Partnerships with Local Stakeholders
Local partnerships can be critical to effectively decreasing rates of tobacco use and preventing
initiation of tobacco use in a rural community. It is important to secure buy-in from respected
leaders and existing networks of local stakeholders in the community who may be interested in
supporting tobacco prevention and cessation efforts.
Local businesses can be especially important partners in tobacco cessation efforts, as many
people are exposed
to secondhand smoke in the workplace, and tobacco use can reduce
suggests that consumers may be
unaware of tobacco cessation services that are covered by their insurance.
Employers can play a role by providing information to employees about their health plan's coverage for tobacco
cessation counseling and pharmacotherapy.
Program planners may also ask local businesses and community-and faith-based organizations to display
educational information about the state quitline, details about cessation resources in the community,
or messaging about tobacco prevention.

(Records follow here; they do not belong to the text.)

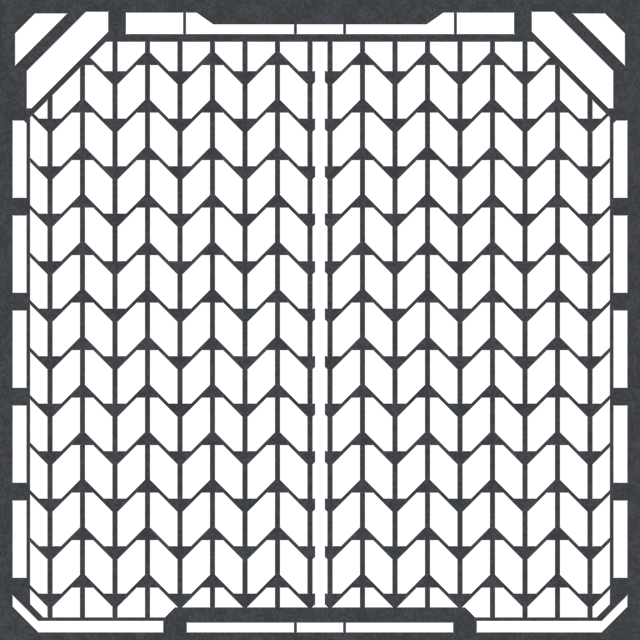
Reproduce this pattern procedurally as a WebGL 2 fragment shader.

```glsl
#version 300 es
precision highp float;
// Charcoal cut-out panel: twelve rows of chevrons between upright bars, mirrored
// about a central slot, inside a chamfered frame with slotted borders.
// Signed distances give the openings and bars; fine noise grains the dark sheet.

uniform vec2 u_resolution;
out vec4 fragColor;

const float SPAN = 768.0;         // layout units across the canvas
const float HALF_SPAN = 384.0;
const float BAR_GAP = 39.0;       // spacing of upright bars
const float ROW_GAP = 57.0;       // spacing of chevron rows
const float FIRST_BAR = 12.0;     // first bar, measured from the centre
const float DIAG = 0.7071;
const vec3 PAPER = vec3(1.0);
const vec3 DARK = vec3(0.23, 0.24, 0.25);
const vec3 LIGHT = vec3(0.29, 0.30, 0.32);

float hash(vec2 p) {
  vec3 q = fract(p.xyx * 0.1031);
  q += dot(q, q.yzx + 33.33);
  return fract((q.x + q.y) * q.z);
}

float noise(vec2 p) {
  vec2 i = floor(p), f = fract(p);
  f = f * f * (3.0 - 2.0 * f);
  return mix(mix(hash(i), hash(i + vec2(1, 0)), f.x),
             mix(hash(i + vec2(0, 1)), hash(i + vec2(1, 1)), f.x), f.y);
}

float box(vec2 p, vec2 lo, vec2 hi) {
  vec2 d = max(lo - p, p - hi);
  return max(d.x, d.y);
}

// Stripe between two values, negative inside.
float between(float v, float lo, float hi) { return max(lo - v, v - hi); }

// Distance to the nearest of a series of evenly spaced lines.
float nearest(float v, float gap) { return abs(mod(v + 0.5 * gap, gap) - 0.5 * gap); }

float coverage(float d, float blur) { return clamp(0.5 - d / blur, 0.0, 1.0); }

// Upright bars, zigzag bands and the filled triangles at their corners.
float lattice(float fromCentre, float y) {
  float u = fromCentre - FIRST_BAR;
  float bar = nearest(u, BAR_GAP) - 2.9;
  float fromPeak = BAR_GAP - nearest(u, 2.0 * BAR_GAP);
  float row = mod(y - 55.0, ROW_GAP);
  float slope = (row - 7.5 - fromPeak) * DIAG;
  float band = abs(slope) - 1.8;
  float peak = max(-slope, row - 23.0);
  float valley = max(slope, 30.5 - row);
  float metal = min(min(bar, band), min(peak, valley));
  return max(metal, 6.0 - fromCentre);
}

// Large opening that holds the lattice.
float windowShape(vec2 p) {
  float foot = clamp(939.0 - p.x, 729.0, 741.0);
  float d = box(p, vec2(36, 50), vec2(400, foot));
  d = max(d, (177.0 - p.x - p.y) * DIAG);
  return max(d, (p.y - p.x - 689.0) * DIAG);
}

// Triangle and slanted slot in each upper corner.
float cornerSlots(vec2 p) {
  float s = p.x + p.y;
  float tip = max(box(p, vec2(18, 16), vec2(90)), between(s, 58.0, 97.0) * DIAG);
  float slot = max(box(p, vec2(32, 14), vec2(130, 130)), between(s, 117.0, 168.0) * DIAG);
  return min(tip, slot);
}

float topSlots(vec2 p) {
  float rim = 15.0 + clamp((p.x - 236.0) * 0.7, 0.0, 14.0);
  float d = box(p, vec2(151, rim), vec2(400, 41));
  float ties = min(abs(p.x - 221.5), abs(p.x - 354.5)) - 1.6;
  return max(d, -ties);
}

float sideSlots(vec2 p) {
  float d = box(p, vec2(15, 132), vec2(32, 694));
  d = max(d, (p.x + 116.0 - p.y) * DIAG);
  return max(d, 10.5 - nearest(p.y - 248.0, 114.0));
}

float bottomSlots(vec2 p) {
  float middle = max(box(p, vec2(224, 747), vec2(400, 759)), 1.6 - abs(p.x - 354.5));
  float bend = max((p.y - p.x - 713.0) * DIAG,
                   min((p.x + 699.0 - p.y) * DIAG, 745.0 - p.y));
  // The bent slot follows the chamfer, then runs along the foot.
  bend = max(bend, min(745.0 - p.y, (698.0 + p.x - p.y) * DIAG));
  return min(middle, max(bend, box(p, vec2(15, 714), vec2(196, 759))));
}

void main() {
  vec2 pos = gl_FragCoord.xy / u_resolution * SPAN;
  float blur = 1.3 * SPAN / min(u_resolution.x, u_resolution.y);
  float fromCentre = abs(pos.x - HALF_SPAN);
  vec2 p = vec2(HALF_SPAN - fromCentre, SPAN - pos.y);  // mirrored, y downward

  float slots = min(min(cornerSlots(p), topSlots(p)), min(sideSlots(p), bottomSlots(p)));
  float opening = max(windowShape(p), -lattice(fromCentre, p.y));
  float open = coverage(min(slots, opening), blur);

  // Uneven charcoal: broad mottling with fine grain.
  float grain = 0.5 * noise(pos / 3.0) + 0.3 * noise(pos / 14.0) + 0.2 * noise(pos / 1.5);
  vec3 sheet = mix(DARK, LIGHT, smoothstep(0.15, 0.95, grain));
  fragColor = vec4(mix(sheet, PAPER, open), 1.0);
}
```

Some rural communities form or join formal tobacco control coalitions in order to share limited resources, build
support, and create united strategies for policy. The Centers for Disease Control and Prevention developed
a guide about tobacco
coalitions that describes characteristics of effective coalitions.
Partnerships with State Tobacco Control Programs and Public Health Agencies
Local tobacco cessation and prevention programs may choose to partner with state-wide tobacco control
programs in order to capitalize on existing resources and share consistent messaging. For example,
rural communities have found that mass-reach communications efforts are most effective when there is
a “united voice” across the state.
Through a joint effort, North Dakota was successful in
implementing tobacco prevention media messages through TV and radio advertisements, press releases,
and event participation. The North Dakota Center for Tobacco
Prevention and Control Policy (BreatheND) worked with local public health units
across the state to focus on the denormalization of tobacco through mass media to meet the goal of
changing the social norm of tobacco use. While each local public health unit had different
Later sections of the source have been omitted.